Wachovia officialswere equally thrilled. Having Tiger win your event is the ultimate validationand the perfect ending to what was the best show on Tour so far this year. Thefun began with Wednesday's pro-am, in which Woods was paired with a friend, NBAgreat and North Carolina alum Michael Jordan. A huge gallery swarmed the twosuperstars. "It felt like a Sunday out there, not a Wednesday," saidtournament director Kym Hougham. The best Michael-Tiger moment? Woods got anice ovation when he was introduced on the 1st tee, but it was nothing comparedwith the roar that Tar Heels fans let out for Jordan. Woods isn't overshadowedvery often, but he seemed to enjoy it.
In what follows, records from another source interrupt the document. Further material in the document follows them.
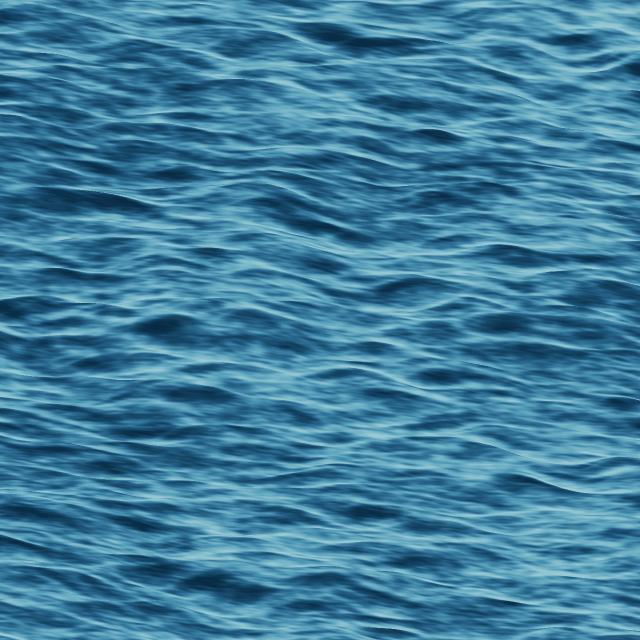
A WebGL 2 fragment shader for this texture:

```glsl
#version 300 es
precision highp float;
// Wind-ruffled open water seen at a low angle. A noise height field is marched
// from near to far so crests hide the troughs behind them; the slope of the
// visible point, with long fine streaks, picks a tone from a blue ramp.

uniform vec2 u_resolution;
out vec4 fragColor;

// Layers: cells across, cells up, shear (tilt down to the right), strength
const vec4 SWELL = vec4(3.5, 13.0, 0.06, 0.023);
const vec4 WAVE = vec4(5.8, 29.0, 0.12, 0.029);
const vec4 CHOP = vec4(10.5, 62.0, 0.07, 0.0145);
const vec4 RIPPLE = vec4(14.0, 120.0, 0.16, 2.3);
const vec4 STREAK = vec4(10.0, 95.0, 0.02, 3.2);
const vec4 GRAIN = vec4(45.0, 270.0, 0.10, 1.5);
const vec4 PATCH = vec4(2.5, 7.0, 0.05, 1.4);

const int STEPS = 20;           // march steps
const float REACH = 0.026;      // greatest wave height searched
const float FACE_SHIFT = 0.003; // pulls the dark face up to the crest
const float SLOPE_EPS = 0.0016;
const float SLOPE_GAIN = 1.5;
const float BRIGHTNESS = 0.36;
const float STREAK_LEVEL = 0.11; // mean of the folded streak noise
const float BEND = 0.03;        // slow bending of the wave fronts
const int SAMPLES = 2;          // vertical samples per pixel

const int TONE_COUNT = 8;
const vec3 TONES[TONE_COUNT] = vec3[](
  vec3(0.03, 0.16, 0.26), vec3(0.07, 0.25, 0.37),
  vec3(0.12, 0.34, 0.48), vec3(0.18, 0.43, 0.58),
  vec3(0.25, 0.52, 0.65), vec3(0.34, 0.62, 0.73),
  vec3(0.47, 0.71, 0.78), vec3(0.62, 0.80, 0.84));
const float STOPS[TONE_COUNT] = float[](
  0.0, 0.035, 0.145, 0.315, 0.51, 0.72, 0.91, 1.0);

float hash(vec2 p) {
  return fract(sin(dot(p, vec2(127.1, 311.7))) * 43758.5453);
}

// Dot product of a random lattice gradient with the offset from its corner
float corner(vec2 cell, vec2 offset) {
  float h = hash(cell);
  return dot(vec2(h, fract(h * 57.0)) * 2.0 - 1.0, offset);
}

float noise(vec2 p) {
  vec2 i = floor(p), f = fract(p);
  vec2 w = f * f * (3.0 - 2.0 * f);
  vec2 e = vec2(1.0, 0.0);
  return mix(
    mix(corner(i, f), corner(i + e.xy, f - e.xy), w.x),
    mix(corner(i + e.yx, f - e.yx), corner(i + e.xx, f - e.xx), w.x), w.y);
}

// One sheared, stretched noise layer
float layer(vec2 p, vec4 shape, float seed) {
  p.y += shape.z * p.x;
  return shape.w * noise(p * shape.xy + seed);
}

float height(vec2 p) {
  return layer(p, SWELL, 3.7) + layer(p, WAVE, 17.3) + layer(p, CHOP, 41.9);
}

// Nearest surface point that projects onto the view point
vec2 visiblePoint(vec2 view) {
  float stepSize = 2.0 * REACH / float(STEPS);
  float s = view.y - REACH;
  float gap = s + height(vec2(view.x, s)) - view.y;
  for (int i = 0; i < STEPS; i++) {
    float next = s + stepSize;
    float nextGap = next + height(vec2(view.x, next)) - view.y;
    if (nextGap >= 0.0) {
      s += stepSize * clamp(gap / (gap - nextGap), 0.0, 1.0);
      break;
    }
    s = next;
    gap = nextGap;
  }
  return vec2(view.x, s);
}

vec3 toneRamp(float level) {
  vec3 tone = TONES[0];
  for (int i = 1; i < TONE_COUNT; i++) {
    float t = (level - STOPS[i - 1]) / (STOPS[i] - STOPS[i - 1]);
    tone = mix(tone, TONES[i], clamp(t, 0.0, 1.0));
  }
  return tone;
}

vec3 water(vec2 view) {
  view.y += BEND * noise(view * vec2(3.0, 4.0) + 71.3);
  vec2 p = visiblePoint(view);

  // Faces turned to the viewer are dark, backs reflect the sky
  vec2 face = p - vec2(0.0, FACE_SHIFT);
  vec2 e = vec2(0.0, SLOPE_EPS);
  float slope = (height(face + e) - height(face - e)) / (2.0 * SLOPE_EPS);

  // Ripples and folded bright streaks ride on the surface, grain on the view
  float light = BRIGHTNESS - SLOPE_GAIN * slope;
  light += STREAK.w * STREAK_LEVEL - abs(layer(p, STREAK, 29.6));
  light += layer(p, RIPPLE, 5.1) + layer(p, PATCH, 83.2);
  light += layer(view, GRAIN, 57.4);
  return toneRamp(1.0 / (1.0 + exp(-1.7 * light)));
}

void main() {
  vec3 sum = vec3(0.0);
  for (int i = 0; i < SAMPLES; i++) {
    float shift = (float(i) + 0.5) / float(SAMPLES) - 0.5;
    sum += water((gl_FragCoord.xy + vec2(0.0, shift)) / u_resolution.y);
  }
  fragColor = vec4(sum / float(SAMPLES), 1.0);
}
```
But what reallyput the Wachovia over the top as a must-play, must-see event was lastSaturday's shotmaking spectacular. Morning rains delayed the start by two hoursbut also softened the greens, meaning that it would rain birdies and eagles allafternoon and into the evening, as the round finished at almost 8 p.m.

Rory Sabbatini gotthings started by holing a wedge shot from the fairway for an eagle on theopening hole. Overnight co-leader Arron Oberholser, who tied for seventh,jarred his approach for eagle at the 3rd. Vijay Singh, playing in the finalpairing with Woods, slammed his approach at the 12th into the cup on the fly,drawing a smile from the normally stoic Woods. "It's pretty cool when yousee shots fly in the hole like that and not come out," he said.

By the end of theday the star-studded leader board was topped by Sabbatini, Woods, Oberholser,Singh and Stricker. The big crowds, big names and big shots made for anelectric atmosphere and a spicy show. Factor in Quail Hollow's huge pines andhardwoods, and the atmosphere was eerily reminiscent of another springtournament. "There was a sense of Augusta out there--a lot of roars,"said Sabbatini.

Woods didn't winthat one back in April, but the season is only half over. There are three moremajors to be played, and the best is yet to come.


TWO PHOTOSPhotographs by Fred VuichSPRINGFLING
Woods whipped his ball into the crowd after a dramatic two-shotwin.
Quail Hollow's contours favor shotmakers.